Gritty and grand
Dec 06 2012
Bigelow, who was in April 2010 named to the Time 100 list of most influential people of the year, has said Zero Dark Thirty is a “military term for 30 minutes after midnight”, and also refers to the “darkness and secrecy that cloaked the entire decade-long mission”. Bigelow and Boal had finished a script focusing on the 2001 siege in Tora Bora, where bin Laden was once believed to be hiding. The stage was set for filming when news of bin Laden’s killing broke. The Tora Bora film was shelved and they began work on a brand new script. The result is now out for everyone to see!
Things are set in motion after the September 11 attacks as the United States begins a decade-long hunt for the most wanted man of them all — al-Qaeda leader Osama bin Laden. An elite team of intelligence and military operatives, working in secret and in tandem across the globe, have just one thing on their mind: to find and eliminate bin Laden.
Zero Dark Thirty builds up the chase, keeps up the momentum and culminates with the takedown of the 9/11 mastermind. The film plays out essentially as a detective story on a grand scale — governments and people across the world are hunting one man. It also encompasses the ethical implications surrounding the decision to go after bin Laden and the logistical nightmares that follow the decision to invade another country to take him down. The strong cast works their parts well, putting things in place for this ensemble piece, an “amazing story about the triumph of will, dedication, and duty”.

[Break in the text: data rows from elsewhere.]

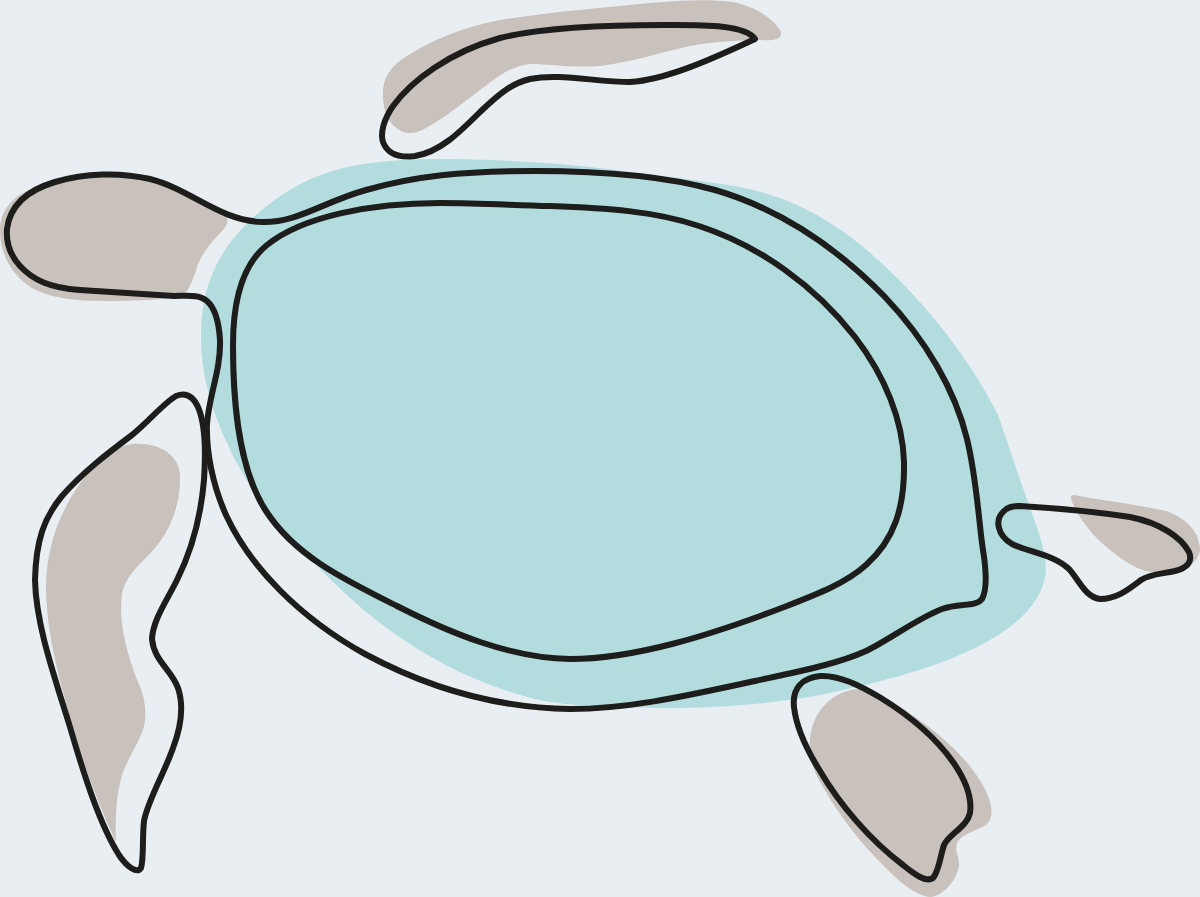
<!DOCTYPE html>
<html lang="en">
<head>
<meta charset="utf-8">
<title>Sea turtle line drawing</title>
<style>
:root {
  --water: #e8eef2;
  --shell: #b2dcde;
  --skin: #c9c1bc;
  --ink: #1d1d1b;
}
html, body { margin: 0; overflow: hidden; background: var(--water); }
.turtle { display: block; width: 1200px; height: 897px; }
.shell-tint { fill: var(--shell); }
.skin-tint { fill: var(--skin); }
.outline { fill: none; stroke: var(--ink); stroke-width: 6; stroke-linejoin: round; stroke-linecap: round; }
</style>
</head>
<body>
<svg class="turtle" viewBox="0 0 1200 897" role="img" aria-label="Sea turtle seen from above, drawn in one line over soft colour shapes">
  <g class="shell-tint">
    <path d="M201 335C201 284 220 247 256 215C304 174 344 160 435 159C490 159 540 162 590 167C640 173 690 179 735 186C800 198 848 229 897 278C943 324 975 370 998 415C1010 450 1020 480 1030 508C1040 535 1046 552 1046 572C1042 604 1015 628 975 648C930 670 870 685 815 696C760 705 715 708 660 708C620 707 570 707 535 699C475 684 425 657 380 623C340 592 300 550 270 513C245 482 226 446 213 408C204 380 201 358 201 335Z"/>
  </g>
  <g class="skin-tint">
    <path id="head-tint" d="M0 230C0 207 18 191 45 184C90 172 140 172 175 186C196 193 215 206 225 215C230 220 227 226 222 231C212 241 203 252 198 264C194 276 190 290 183 295C165 300 135 301 105 301C75 301 50 298 32 288C12 276 0 254 0 230Z"/>
    <path id="far-front-flipper-tint" d="M384 107C380 82 387 68 407 56C430 41 463 27 500 20C550 12 600 8 650 3C680 0 710 -1 733 2C757 7 775 20 781 32C782 39 775 41 762 40C735 40 710 42 685 47C655 54 632 62 600 66C572 68 550 64 530 64C514 66 502 73 488 84C465 101 440 122 420 131C402 138 388 125 384 107Z"/>
    <path id="near-front-flipper-tint" d="M116 842C96 800 79 752 66 703C54 660 46 622 46 585C47 545 60 510 84 478C98 459 113 447 132 444C157 442 178 453 180 474C181 502 172 527 156 547C141 564 126 574 122 594C118 622 127 654 138 682C145 697 147 712 144 726C139 744 128 757 122 775C116 796 115 820 116 842Z"/>
    <path id="far-rear-flipper-tint" d="M1074 495C1105 501 1140 505 1166 511C1187 518 1200 533 1200 550C1198 563 1185 572 1163 573C1148 574 1132 567 1118 556C1098 542 1081 523 1072 502C1070 497 1071 495 1074 495Z"/>
    <path id="near-rear-flipper-tint" d="M810 748C808 717 829 691 858 689C880 691 905 710 929 727C952 745 973 766 985 789C993 805 994 818 986 825C976 831 961 834 957 843C954 852 960 857 959 866C956 881 944 895 931 897C915 896 897 880 879 861C853 835 832 804 819 780C812 767 810 759 810 748Z"/>
  </g>
  <g class="outline">
    <path id="body-line" d="M262 222C297 223 323 202 366 190C415 176 462 171 535 171C605 171 665 176 715 190C780 209 835 246 884 296C926 340 955 390 967 439C977 480 979 525 983 550C987 575 987 590 982 599C976 607 960 603 942 609C918 618 889 640 866 651C835 665 795 672 755 681C690 695 630 709 570 709C500 708 430 689 365 654C300 618 250 567 226 515C213 486 206 452 207 424C209 395 221 370 220 340C219 323 215 308 207 301C199 294 187 296 174 296C140 294 110 292 80 290C50 288 33 280 20 266C10 255 6 242 7 229C10 205 28 190 55 182C85 173 120 172 150 179C190 189 220 221 262 222Z"/>
    <path id="shell-line" d="M233 345C233 300 242 265 267 245C303 216 372 203 440 203C480 203 510 205 550 206C605 208 655 211 699 226C760 246 815 286 855 337C885 376 903 421 904 462C905 508 894 540 866 565C845 584 815 595 779 609C710 635 635 659 570 659C510 658 450 633 397 606C345 580 295 556 266 511C240 471 233 410 233 345Z"/>
    <path id="far-front-flipper-line" d="M755 39C745 24 700 25 665 25C595 25 540 28 500 38C450 52 412 80 393 106C384 119 380 133 383 142C388 155 400 158 415 156C440 152 460 132 480 112C501 92 513 83 530 79C560 73 595 82 630 82C665 80 710 60 755 39Z"/>
    <path id="near-front-flipper-line" d="M132 435C150 420 164 403 176 396C186 392 193 396 198 407C205 423 206 450 204 480C201 515 192 550 177 580C166 602 153 620 152 639C154 661 171 669 178 688C184 706 181 727 173 748C164 774 148 800 144 821C142 840 144 858 141 868C137 874 127 867 119 855C100 825 84 775 70 727C53 672 36 624 35 580C36 540 44 518 62 496C83 472 108 453 132 435Z"/>
    <path id="far-rear-flipper-line" d="M1020 506C1054 508 1097 512 1130 517C1160 523 1181 537 1189 552C1193 562 1187 568 1175 571C1162 574 1150 574 1141 580C1129 589 1117 599 1100 599C1085 597 1079 580 1069 569C1053 554 1028 552 1012 544C997 535 995 520 1003 512C1007 507 1012 506 1020 506Z"/>
    <path id="near-rear-flipper-line" d="M794 707C792 688 802 678 820 676C839 675 859 685 881 698C910 716 936 738 953 762C967 782 972 799 970 813C967 827 949 834 944 845C940 857 939 871 933 878C926 883 914 874 903 865C870 840 840 805 820 771C805 747 796 725 794 707Z"/>
  </g>
</svg>
</body>
</html>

Zero Dark Thirty became embroiled in political controversy even before a single scene was shot. Opponents of the Obama administration said the film, scheduled for an October release, would back the case of Barack Obama’s re-election by reminding the public that he was the man who helped rid the world of bin Laden. Sony denied that politics was a factor in release scheduling; Boal clarified that the US president was not depicted in the movie. That didn’t stop the controversies. Charges that the Obama Administration had improperly provided Bigelow and her team access to classified information were also made. Distributor Columbia Pictures, sensitive to critical perceptions, chose a release date well after the election so as to avoid any kind of accusations of political agenda.
Bigelow’s body of work isn’t very impressive before The Hurt Locker — be it Near Dark (1987), Point Break (1991), Strange Days (1995) or The Weight of Water (2000). But the gritty Zero Dark Thirty promises to set her up well ahead of awards season!